Letter from J.B.Yeats to Ada Hannay. (MS 3457/28)
Letter from J.B.Yeats to Ada Hannay.
(MS 3457/28)

This is a letter to Ada Hannay in which Yeats thanks her for her criticism – not of his art surely? – and hopes that her husband will soon visit to give Yeats ‘a good opportunity’ presumably to sketch him. The postscript reads: ‘I send you here with suggestions for hanging those sketches’. When the letter is turned upside down we can see Yeats’ sketch of the Hannay family struggling to examine poorly hung paintings. While most of the figures are hurriedly drawn, the picture includes an attractive portrait sketch of Mrs Hannay, observing her young daughters.

'A certain kind of portrait should be hung either very high up or very low down'.
‘A certain kind of portrait should be hung either very high up or very low down’.

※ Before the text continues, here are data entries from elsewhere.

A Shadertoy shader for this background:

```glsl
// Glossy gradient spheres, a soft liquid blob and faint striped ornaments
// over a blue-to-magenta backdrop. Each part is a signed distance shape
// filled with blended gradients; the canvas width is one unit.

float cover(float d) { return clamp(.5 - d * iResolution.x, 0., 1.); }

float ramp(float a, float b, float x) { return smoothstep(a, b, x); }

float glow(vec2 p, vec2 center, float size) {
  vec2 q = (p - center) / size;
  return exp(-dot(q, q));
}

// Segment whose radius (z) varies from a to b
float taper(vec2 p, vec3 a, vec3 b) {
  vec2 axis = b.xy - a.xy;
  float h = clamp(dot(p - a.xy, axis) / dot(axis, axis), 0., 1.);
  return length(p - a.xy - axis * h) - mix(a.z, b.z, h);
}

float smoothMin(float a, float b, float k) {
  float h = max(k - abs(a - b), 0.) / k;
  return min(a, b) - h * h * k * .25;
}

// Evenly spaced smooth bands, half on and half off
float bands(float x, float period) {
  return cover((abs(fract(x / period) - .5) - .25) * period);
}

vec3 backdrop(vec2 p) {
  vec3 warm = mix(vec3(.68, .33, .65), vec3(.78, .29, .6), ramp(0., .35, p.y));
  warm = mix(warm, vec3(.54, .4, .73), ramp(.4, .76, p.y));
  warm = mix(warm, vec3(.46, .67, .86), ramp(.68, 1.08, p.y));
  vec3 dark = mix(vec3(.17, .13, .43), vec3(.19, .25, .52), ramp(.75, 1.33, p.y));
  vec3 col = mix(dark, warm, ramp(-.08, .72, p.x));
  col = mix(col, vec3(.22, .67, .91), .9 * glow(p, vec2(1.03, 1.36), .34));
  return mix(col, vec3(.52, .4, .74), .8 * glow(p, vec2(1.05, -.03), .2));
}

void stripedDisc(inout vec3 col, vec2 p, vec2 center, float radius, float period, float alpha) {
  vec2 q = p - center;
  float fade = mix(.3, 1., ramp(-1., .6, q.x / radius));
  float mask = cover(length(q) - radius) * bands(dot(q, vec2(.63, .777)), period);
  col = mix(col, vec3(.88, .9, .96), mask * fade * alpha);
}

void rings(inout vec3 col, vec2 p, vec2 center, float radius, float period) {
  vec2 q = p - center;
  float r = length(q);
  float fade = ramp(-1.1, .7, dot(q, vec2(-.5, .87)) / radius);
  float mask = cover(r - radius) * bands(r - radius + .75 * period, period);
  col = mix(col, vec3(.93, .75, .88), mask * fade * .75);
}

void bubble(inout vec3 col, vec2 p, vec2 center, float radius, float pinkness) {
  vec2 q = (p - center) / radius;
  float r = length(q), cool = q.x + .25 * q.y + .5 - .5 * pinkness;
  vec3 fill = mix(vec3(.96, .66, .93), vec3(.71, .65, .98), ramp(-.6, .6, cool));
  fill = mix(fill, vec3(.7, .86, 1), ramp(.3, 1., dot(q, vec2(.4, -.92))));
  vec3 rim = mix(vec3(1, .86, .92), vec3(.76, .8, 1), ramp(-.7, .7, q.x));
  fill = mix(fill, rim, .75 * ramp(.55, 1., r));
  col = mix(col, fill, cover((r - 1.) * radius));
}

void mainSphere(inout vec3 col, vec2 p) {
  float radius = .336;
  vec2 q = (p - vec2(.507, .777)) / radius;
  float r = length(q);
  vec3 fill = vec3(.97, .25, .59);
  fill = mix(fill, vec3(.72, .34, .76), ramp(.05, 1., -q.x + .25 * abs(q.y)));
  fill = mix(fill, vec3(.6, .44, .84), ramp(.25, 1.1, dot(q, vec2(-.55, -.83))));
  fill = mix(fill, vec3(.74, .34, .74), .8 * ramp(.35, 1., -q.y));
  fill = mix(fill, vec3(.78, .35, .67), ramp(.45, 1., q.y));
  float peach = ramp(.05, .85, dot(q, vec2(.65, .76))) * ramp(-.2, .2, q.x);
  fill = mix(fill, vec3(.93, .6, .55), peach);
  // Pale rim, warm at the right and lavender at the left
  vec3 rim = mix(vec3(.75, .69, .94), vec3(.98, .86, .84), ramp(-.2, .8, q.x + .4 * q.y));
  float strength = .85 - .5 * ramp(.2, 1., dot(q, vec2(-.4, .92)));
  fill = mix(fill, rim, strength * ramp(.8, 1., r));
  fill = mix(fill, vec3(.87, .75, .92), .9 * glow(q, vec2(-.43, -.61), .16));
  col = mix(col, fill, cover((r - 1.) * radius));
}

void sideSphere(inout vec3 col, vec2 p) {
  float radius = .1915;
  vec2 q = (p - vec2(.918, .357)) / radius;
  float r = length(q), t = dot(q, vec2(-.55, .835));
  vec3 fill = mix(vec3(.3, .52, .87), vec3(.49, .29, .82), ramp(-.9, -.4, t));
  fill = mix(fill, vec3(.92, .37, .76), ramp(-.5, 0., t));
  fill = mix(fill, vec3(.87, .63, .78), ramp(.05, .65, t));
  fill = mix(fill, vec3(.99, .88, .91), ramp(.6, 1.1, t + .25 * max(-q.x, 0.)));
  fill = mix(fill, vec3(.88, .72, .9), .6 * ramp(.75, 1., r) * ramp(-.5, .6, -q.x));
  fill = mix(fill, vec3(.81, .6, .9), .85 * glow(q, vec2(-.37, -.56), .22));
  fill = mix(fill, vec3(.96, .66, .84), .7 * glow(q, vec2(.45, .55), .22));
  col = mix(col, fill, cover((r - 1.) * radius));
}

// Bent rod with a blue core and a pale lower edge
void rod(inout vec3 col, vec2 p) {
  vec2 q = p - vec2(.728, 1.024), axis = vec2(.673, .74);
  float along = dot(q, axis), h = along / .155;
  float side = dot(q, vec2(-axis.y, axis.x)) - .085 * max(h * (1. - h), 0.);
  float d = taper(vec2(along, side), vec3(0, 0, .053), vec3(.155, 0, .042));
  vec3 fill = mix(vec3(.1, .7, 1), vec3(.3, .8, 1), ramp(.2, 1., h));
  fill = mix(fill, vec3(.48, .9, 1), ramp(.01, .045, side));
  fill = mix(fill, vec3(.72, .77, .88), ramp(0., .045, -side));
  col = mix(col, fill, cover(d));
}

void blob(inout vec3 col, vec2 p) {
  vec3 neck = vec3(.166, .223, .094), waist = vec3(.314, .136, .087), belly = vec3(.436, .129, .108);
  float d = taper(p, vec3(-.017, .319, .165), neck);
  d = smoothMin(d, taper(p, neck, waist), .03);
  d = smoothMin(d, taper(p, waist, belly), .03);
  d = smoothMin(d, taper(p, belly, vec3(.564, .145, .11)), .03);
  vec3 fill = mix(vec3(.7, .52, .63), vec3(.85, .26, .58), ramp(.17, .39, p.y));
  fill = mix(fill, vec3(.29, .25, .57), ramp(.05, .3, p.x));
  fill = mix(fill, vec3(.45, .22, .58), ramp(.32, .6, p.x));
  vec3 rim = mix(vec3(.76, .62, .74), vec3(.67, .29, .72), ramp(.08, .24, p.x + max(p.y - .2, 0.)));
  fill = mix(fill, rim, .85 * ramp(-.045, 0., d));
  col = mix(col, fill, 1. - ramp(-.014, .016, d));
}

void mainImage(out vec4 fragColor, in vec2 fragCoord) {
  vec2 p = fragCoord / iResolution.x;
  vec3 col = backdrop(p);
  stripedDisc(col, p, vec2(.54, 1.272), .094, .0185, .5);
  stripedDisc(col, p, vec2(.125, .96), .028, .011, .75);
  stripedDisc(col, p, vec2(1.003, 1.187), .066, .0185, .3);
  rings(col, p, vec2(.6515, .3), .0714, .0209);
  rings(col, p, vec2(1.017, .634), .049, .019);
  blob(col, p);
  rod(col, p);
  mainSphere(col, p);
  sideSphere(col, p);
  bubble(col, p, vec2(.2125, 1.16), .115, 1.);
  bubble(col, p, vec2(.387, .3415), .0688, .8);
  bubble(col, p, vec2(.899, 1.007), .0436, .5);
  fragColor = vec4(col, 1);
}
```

Irish writers, possibly particularly Anglo-Irish writers, have long been the subject of enthusiastic research by Japanese scholars. James Hannay is no different. One such scholar is Masahito Yahaka , Director of the Department of Community Studies, Beppu University Junior College, who has visited Trinity on several occasions and whom we hope to welcome again next year as a Long Room HUB Fellow. He says he was attracted to Hannay ‘because he wrote about the conflict between Nationalists and Unionists with humour. He teaches how important humour is to solve human conflicts and to lead a meaningful life’. Masahito Yahaka maintains a website dedicated to Birmingham.

* Popular cultural reference (!).

Jane Maxwell